> **WHAT TO WORK ON**
All lines containing the string "linearGradient" must be copied from the entries.

> **SUPPLIED MATERIAL**

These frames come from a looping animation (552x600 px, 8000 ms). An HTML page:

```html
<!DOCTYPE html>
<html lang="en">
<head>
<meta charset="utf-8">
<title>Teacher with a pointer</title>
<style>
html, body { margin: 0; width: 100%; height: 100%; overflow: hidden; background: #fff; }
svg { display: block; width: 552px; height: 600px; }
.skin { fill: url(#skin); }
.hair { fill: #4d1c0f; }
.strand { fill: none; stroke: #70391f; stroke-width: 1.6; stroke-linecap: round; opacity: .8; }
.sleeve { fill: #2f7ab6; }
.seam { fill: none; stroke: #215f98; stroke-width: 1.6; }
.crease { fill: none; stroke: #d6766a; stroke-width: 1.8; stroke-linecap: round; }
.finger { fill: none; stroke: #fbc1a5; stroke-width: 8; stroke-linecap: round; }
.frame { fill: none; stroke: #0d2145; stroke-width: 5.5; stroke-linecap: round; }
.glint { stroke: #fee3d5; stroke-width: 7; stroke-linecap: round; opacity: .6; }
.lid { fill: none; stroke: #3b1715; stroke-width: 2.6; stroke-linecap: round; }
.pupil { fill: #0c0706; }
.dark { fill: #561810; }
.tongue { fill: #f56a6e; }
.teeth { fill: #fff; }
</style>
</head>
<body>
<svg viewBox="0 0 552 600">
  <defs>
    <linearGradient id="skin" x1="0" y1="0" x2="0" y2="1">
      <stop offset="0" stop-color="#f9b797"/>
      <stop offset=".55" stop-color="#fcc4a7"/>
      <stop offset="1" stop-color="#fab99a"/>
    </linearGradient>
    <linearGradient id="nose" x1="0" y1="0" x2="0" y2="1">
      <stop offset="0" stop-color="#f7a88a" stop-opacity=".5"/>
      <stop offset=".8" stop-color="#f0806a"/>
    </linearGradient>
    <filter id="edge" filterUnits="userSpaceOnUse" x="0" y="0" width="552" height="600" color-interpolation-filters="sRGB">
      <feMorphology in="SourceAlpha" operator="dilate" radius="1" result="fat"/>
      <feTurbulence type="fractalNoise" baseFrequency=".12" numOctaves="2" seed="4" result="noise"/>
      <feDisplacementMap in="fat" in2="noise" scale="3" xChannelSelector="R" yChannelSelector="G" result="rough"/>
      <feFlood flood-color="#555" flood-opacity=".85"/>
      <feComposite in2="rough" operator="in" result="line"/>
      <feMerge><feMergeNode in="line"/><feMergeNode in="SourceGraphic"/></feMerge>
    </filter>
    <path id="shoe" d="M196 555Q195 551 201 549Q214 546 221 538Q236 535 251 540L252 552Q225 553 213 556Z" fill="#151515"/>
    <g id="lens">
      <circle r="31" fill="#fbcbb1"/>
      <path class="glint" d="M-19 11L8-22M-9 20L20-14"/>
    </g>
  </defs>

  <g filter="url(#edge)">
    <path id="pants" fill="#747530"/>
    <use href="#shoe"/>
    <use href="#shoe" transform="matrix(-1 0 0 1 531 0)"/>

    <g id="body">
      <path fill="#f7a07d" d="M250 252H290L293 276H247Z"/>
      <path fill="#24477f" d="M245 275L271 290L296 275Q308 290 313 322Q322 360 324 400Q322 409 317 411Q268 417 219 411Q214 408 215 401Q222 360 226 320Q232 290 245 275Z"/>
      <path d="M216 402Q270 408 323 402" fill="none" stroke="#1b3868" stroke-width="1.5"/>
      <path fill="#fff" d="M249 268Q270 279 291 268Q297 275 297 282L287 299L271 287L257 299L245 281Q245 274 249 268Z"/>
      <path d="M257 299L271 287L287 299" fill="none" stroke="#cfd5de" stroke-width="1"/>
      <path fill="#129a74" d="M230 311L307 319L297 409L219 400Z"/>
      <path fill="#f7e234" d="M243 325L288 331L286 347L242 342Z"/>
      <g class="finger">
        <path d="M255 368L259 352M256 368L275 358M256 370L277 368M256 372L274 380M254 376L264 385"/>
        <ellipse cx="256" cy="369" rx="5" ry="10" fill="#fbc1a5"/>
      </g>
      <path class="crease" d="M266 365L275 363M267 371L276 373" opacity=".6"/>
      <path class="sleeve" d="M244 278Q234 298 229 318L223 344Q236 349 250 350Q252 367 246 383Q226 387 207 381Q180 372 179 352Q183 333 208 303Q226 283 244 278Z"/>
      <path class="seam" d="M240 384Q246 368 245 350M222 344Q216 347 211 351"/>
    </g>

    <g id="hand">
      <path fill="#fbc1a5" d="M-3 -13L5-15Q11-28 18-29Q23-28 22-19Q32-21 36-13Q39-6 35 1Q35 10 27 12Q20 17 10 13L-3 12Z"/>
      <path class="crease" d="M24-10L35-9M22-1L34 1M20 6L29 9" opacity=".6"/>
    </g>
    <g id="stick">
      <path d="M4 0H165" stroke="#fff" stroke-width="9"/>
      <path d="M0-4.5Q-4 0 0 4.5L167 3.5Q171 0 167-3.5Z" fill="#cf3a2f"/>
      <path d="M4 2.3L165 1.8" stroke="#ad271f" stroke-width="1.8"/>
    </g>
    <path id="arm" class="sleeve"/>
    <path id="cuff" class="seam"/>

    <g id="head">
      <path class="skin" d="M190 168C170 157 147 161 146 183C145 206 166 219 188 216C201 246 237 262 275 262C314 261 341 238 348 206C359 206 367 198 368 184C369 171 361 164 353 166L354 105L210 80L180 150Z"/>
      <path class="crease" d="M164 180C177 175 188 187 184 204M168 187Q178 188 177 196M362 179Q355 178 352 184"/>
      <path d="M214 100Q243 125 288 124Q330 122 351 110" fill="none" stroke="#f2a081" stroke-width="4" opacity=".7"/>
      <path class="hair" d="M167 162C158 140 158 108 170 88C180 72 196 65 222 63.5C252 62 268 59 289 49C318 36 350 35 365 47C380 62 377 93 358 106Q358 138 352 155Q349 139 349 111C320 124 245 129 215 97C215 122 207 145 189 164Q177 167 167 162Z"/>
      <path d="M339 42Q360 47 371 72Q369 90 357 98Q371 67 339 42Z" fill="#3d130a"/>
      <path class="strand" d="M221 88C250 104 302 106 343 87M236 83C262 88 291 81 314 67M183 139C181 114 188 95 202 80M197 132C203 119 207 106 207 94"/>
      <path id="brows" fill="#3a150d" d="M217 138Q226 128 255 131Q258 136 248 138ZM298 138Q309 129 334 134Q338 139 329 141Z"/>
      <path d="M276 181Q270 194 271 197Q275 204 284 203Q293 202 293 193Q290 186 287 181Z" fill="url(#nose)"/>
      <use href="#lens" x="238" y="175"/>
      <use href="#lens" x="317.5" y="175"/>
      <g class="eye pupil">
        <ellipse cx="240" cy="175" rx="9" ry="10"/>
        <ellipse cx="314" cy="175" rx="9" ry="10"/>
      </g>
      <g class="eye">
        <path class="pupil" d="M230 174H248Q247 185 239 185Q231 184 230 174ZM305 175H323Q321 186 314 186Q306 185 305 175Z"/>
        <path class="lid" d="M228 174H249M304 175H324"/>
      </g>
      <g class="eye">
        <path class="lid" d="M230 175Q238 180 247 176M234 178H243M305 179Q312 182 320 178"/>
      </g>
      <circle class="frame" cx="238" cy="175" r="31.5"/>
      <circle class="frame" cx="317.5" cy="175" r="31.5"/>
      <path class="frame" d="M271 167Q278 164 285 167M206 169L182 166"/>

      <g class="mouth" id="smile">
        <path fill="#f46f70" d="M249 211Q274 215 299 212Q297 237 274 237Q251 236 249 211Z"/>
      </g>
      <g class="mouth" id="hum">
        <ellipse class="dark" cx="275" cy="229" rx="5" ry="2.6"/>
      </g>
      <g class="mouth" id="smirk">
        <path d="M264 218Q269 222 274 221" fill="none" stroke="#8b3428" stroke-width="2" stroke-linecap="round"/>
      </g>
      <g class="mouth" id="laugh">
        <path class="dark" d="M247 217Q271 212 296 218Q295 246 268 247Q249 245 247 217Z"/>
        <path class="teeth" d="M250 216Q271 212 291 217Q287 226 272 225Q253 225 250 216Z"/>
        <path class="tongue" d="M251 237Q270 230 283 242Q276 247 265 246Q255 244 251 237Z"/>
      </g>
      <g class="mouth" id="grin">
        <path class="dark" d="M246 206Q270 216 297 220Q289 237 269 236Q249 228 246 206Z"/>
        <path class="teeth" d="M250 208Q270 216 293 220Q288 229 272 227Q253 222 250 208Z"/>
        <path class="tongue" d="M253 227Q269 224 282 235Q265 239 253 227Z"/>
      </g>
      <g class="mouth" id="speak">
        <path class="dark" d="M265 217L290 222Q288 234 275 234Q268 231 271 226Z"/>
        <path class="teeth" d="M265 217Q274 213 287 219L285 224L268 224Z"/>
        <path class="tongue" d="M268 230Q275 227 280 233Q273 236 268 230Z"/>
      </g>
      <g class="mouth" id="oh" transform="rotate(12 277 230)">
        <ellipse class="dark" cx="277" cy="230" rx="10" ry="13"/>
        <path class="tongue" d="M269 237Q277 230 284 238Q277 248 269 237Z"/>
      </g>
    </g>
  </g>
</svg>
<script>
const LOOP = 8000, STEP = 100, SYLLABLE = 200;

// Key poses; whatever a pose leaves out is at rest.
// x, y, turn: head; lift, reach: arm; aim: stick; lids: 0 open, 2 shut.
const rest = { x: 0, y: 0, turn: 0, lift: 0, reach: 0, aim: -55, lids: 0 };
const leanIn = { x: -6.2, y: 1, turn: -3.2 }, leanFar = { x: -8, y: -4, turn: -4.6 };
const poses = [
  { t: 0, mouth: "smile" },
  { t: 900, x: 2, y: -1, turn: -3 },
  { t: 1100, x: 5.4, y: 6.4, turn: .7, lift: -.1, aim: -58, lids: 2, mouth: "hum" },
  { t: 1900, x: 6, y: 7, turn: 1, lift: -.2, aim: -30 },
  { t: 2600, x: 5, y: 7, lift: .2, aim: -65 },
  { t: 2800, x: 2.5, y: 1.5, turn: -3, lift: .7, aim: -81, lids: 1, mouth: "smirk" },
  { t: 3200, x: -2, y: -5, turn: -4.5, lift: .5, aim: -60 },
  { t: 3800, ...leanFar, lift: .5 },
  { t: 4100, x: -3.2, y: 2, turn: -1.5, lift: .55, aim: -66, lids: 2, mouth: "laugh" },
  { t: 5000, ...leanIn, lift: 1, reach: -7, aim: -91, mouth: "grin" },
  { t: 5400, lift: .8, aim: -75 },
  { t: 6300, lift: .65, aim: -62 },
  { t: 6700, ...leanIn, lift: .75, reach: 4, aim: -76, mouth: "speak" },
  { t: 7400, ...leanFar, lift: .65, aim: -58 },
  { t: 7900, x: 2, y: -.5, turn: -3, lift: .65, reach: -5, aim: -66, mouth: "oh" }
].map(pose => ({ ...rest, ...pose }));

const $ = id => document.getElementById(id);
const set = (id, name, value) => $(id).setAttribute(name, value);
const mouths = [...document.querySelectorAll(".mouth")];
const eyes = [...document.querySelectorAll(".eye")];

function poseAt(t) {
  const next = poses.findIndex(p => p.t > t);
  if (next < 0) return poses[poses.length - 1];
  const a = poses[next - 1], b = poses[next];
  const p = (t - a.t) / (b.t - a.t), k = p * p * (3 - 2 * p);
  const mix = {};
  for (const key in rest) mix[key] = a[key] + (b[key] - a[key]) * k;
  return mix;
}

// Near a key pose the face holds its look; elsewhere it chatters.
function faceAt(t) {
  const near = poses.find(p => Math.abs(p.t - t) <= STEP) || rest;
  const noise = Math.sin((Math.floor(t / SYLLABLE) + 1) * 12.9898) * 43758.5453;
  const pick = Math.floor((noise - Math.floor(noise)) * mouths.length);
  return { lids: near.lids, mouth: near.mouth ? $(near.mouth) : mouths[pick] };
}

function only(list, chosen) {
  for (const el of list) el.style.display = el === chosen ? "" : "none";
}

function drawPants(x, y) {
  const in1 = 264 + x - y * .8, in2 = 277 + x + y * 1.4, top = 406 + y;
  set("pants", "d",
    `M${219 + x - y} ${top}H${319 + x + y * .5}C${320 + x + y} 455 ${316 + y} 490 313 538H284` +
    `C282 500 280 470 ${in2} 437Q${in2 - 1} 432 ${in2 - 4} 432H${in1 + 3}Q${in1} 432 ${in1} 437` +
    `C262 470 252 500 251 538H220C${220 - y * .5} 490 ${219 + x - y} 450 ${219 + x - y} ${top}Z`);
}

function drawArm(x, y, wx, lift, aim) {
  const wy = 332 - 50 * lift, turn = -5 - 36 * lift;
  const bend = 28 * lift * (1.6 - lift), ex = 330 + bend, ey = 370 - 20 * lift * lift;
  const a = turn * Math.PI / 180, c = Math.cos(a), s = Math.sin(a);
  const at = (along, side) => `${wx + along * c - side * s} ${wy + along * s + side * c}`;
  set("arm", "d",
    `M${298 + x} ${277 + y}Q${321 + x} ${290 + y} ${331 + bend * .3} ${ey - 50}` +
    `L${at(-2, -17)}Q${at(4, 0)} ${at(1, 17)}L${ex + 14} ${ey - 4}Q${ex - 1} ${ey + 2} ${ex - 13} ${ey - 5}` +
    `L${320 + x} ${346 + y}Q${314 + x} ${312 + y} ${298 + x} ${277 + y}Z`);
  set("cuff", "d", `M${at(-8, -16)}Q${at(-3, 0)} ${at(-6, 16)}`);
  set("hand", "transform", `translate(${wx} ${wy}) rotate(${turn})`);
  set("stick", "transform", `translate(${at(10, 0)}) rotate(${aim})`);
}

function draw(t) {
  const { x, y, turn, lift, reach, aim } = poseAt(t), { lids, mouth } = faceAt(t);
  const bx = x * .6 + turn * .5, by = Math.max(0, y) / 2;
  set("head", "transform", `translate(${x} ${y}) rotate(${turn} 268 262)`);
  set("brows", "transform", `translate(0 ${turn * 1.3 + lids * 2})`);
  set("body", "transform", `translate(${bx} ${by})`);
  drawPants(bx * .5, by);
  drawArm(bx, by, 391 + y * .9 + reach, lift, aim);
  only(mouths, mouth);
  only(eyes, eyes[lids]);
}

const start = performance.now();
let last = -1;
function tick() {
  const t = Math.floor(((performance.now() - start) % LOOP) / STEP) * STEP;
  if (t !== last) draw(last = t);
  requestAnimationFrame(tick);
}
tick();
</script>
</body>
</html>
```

> **TASK RESULT**
    <linearGradient id="skin" x1="0" y1="0" x2="0" y2="1">
    </linearGradient>
    <linearGradient id="nose" x1="0" y1="0" x2="0" y2="1">
    </linearGradient>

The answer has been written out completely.